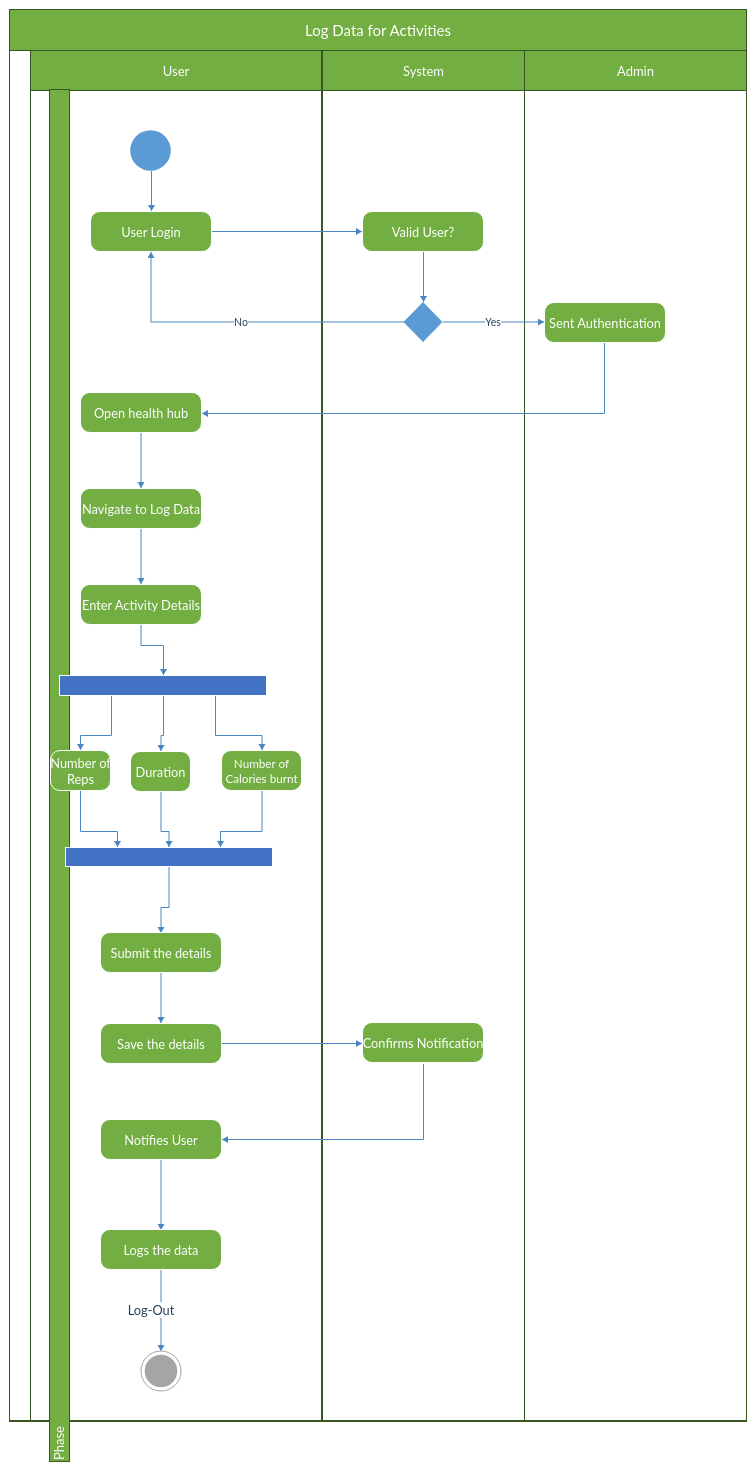
<!DOCTYPE html>
<html lang="en">
<head>
<meta charset="utf-8">
<title>Log Data for Activities</title>
<style>
  :root {
    --green: #72ae42;
    --green-line: #375623;
    --blue: #5b9bd5;
    --bar: #4472c4;
    --link: #4a86c0;
    --ink: #27405f;
    --grey: #a5a5a5;
  }
  * { box-sizing: border-box; margin: 0; }
  body {
    position: relative;
    width: 756px;
    height: 1471px;
    overflow: hidden;
    background: #fff;
    color: #fff;
    font: 12.8px/16px Lato, sans-serif;
  }
  .swimlanes {
    position: absolute;
    left: 9px;
    top: 9px;
    width: 738px;
    height: 1413px;
    display: grid;
    grid-template: 41px 40px 1fr / 20px 293px 202px 1fr;
    border: 1px solid var(--green-line);
    border-bottom-width: 2px;
  }
  .title, .lane-name {
    display: flex;
    align-items: center;
    justify-content: center;
    background: var(--green);
    border-bottom: 1px solid var(--green-line);
    font-weight: 400;
  }
  .title { grid-column: 1 / -1; font-size: 15px; }
  .margin { grid-area: 2 / 1 / 4 / 2; }
  .lane-name { font-size: 13px; }
  .user { border-left: 1px solid var(--green-line); border-right: 2px solid var(--green-line); }
  .system { border-right: 1px solid var(--green-line); }
  .phase {
    position: absolute;
    left: 49px;
    top: 89px;
    width: 21px;
    height: 1373px;
    padding-bottom: 1px;
    display: flex;
    align-items: center;
    background: var(--green);
    border: 1px solid var(--green-line);
    font-size: 13px;
    line-height: 19px;
    writing-mode: vertical-rl;
    transform: rotate(180deg);
  }
  .phase span { padding-top: 1px; margin-right: 0; }
  .connectors { position: absolute; left: 0; top: 0; }
  .connectors .links { fill: none; stroke: var(--link); stroke-width: 1; }
  .node {
    position: absolute;
    left: var(--x);
    top: var(--y);
    width: 122px;
    height: 41px;
    display: flex;
    align-items: center;
    justify-content: center;
    background: var(--green);
    border: 1px solid #fff;
    border-radius: 10px;
    text-align: center;
    white-space: nowrap;
  }
  .node.small { width: 61px; }
  .node.medium { width: 81px; font-size: 11.7px; line-height: 15px; }
  .label {
    position: absolute;
    left: var(--x);
    top: var(--y);
    transform: translate(-50%, -50%);
    background: #fff;
    color: var(--ink);
    white-space: nowrap;
  }
  .label.branch { font-size: 10.5px; line-height: 13px; }
</style>
</head>
<body>
<main class="swimlanes">
  <h1 class="title">Log Data for Activities</h1>
  <div class="margin"></div>
  <h2 class="lane-name user">User</h2>
  <h2 class="lane-name system">System</h2>
  <h2 class="lane-name">Admin</h2>
  <div class="user"></div>
  <div class="system"></div>
  <div></div>
</main>

<div class="phase"><span>Phase</span></div>

<svg class="connectors" width="756" height="1471" viewBox="0 0 756 1471" aria-hidden="true">
  <defs>
    <marker id="arrow" markerUnits="userSpaceOnUse" markerWidth="7" markerHeight="8" refX="6" refY="3.5" orient="auto">
      <path d="M0 0L6 3.5L0 7z" fill="#4a86c0"/>
    </marker>
  </defs>
  <g class="links" marker-end="url(#arrow)">
    <g id="flow">
      <path marker-end="url(#arrow)" d="M151.5 171V211"/>
      <path marker-end="url(#arrow)" d="M212 231.5H362"/>
      <path marker-end="url(#arrow)" d="M423.5 251V302"/>
      <path marker-end="url(#arrow)" d="M404 322H151V252"/>
      <path marker-end="url(#arrow)" d="M443 322H544"/>
      <path marker-end="url(#arrow)" d="M604.5 343V413.5H202"/>
      <path marker-end="url(#arrow)" d="M141 433V488"/>
      <path marker-end="url(#arrow)" d="M141 529V584"/>
      <path marker-end="url(#arrow)" d="M141 625V645.5H163.5V675"/>
      <path marker-end="url(#arrow)" d="M111.5 695V735.5H80.5V750"/>
      <path marker-end="url(#arrow)" d="M163.5 695V735.5H161V751"/>
      <path marker-end="url(#arrow)" d="M215.5 695V735.5H262V750"/>
      <path marker-end="url(#arrow)" d="M80.5 791V831.5H117.5V847"/>
      <path marker-end="url(#arrow)" d="M161 791V831.5H169V847"/>
      <path marker-end="url(#arrow)" d="M262 791V831.5H220.5V847"/>
      <path marker-end="url(#arrow)" d="M169 867V907.5H161V933"/>
      <path marker-end="url(#arrow)" d="M161 972V1023"/>
      <path marker-end="url(#arrow)" d="M222 1043.5H362"/>
      <path marker-end="url(#arrow)" d="M423.5 1064V1139.5H222"/>
      <path marker-end="url(#arrow)" d="M161 1159V1230"/>
      <path marker-end="url(#arrow)" d="M161 1270V1351"/>
    </g>
  </g>
  <circle cx="150.5" cy="150.5" r="20.3" fill="#5b9bd5"/>
  <polygon points="423,302 442.5,322 423,342 403.5,322" fill="#5b9bd5"/>
  <g fill="#4472c4" stroke="#fff">
    <rect x="59.5" y="675.5" width="207" height="20"/>
    <rect x="65.5" y="847.5" width="207" height="19"/>
  </g>
  <circle cx="161" cy="1371" r="20" fill="#fff" stroke="#a5a5a5"/>
  <circle cx="161" cy="1371" r="16.3" fill="#a5a5a5"/>
</svg>

<div class="node" style="--x:90px;--y:211px">User Login</div>
<div class="node" style="--x:362px;--y:211px">Valid User?</div>
<div class="node" style="--x:544px;--y:302px">Sent Authentication</div>
<div class="node" style="--x:80px;--y:392px">Open health hub</div>
<div class="node" style="--x:80px;--y:488px">Navigate to Log Data</div>
<div class="node" style="--x:80px;--y:584px">Enter Activity Details</div>
<div class="node small" style="--x:50px;--y:750px">Number of<br>Reps</div>
<div class="node small" style="--x:130px;--y:751px">Duration</div>
<div class="node medium" style="--x:221px;--y:750px">Number of<br>Calories burnt</div>
<div class="node" style="--x:100px;--y:932px">Submit the details</div>
<div class="node" style="--x:100px;--y:1023px">Save the details</div>
<div class="node" style="--x:362px;--y:1022px">Confirms Notification</div>
<div class="node" style="--x:100px;--y:1119px">Notifies User</div>
<div class="node" style="--x:100px;--y:1229px">Logs the data</div>

<span class="label branch" style="--x:241px;--y:322px">No</span>
<span class="label branch" style="--x:493px;--y:322px">Yes</span>
<span class="label" style="--x:151px;--y:1310px">Log-Out</span>
</body>
</html>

[Work order] Within the entries above, find the string "fill" and return each line that holds it.

[Result for this task]
  .connectors .links { fill: none; stroke: var(--link); stroke-width: 1; }
      <path d="M0 0L6 3.5L0 7z" fill="#4a86c0"/>
  <circle cx="150.5" cy="150.5" r="20.3" fill="#5b9bd5"/>
  <polygon points="423,302 442.5,322 423,342 403.5,322" fill="#5b9bd5"/>
  <g fill="#4472c4" stroke="#fff">
  <circle cx="161" cy="1371" r="20" fill="#fff" stroke="#a5a5a5"/>
  <circle cx="161" cy="1371" r="16.3" fill="#a5a5a5"/>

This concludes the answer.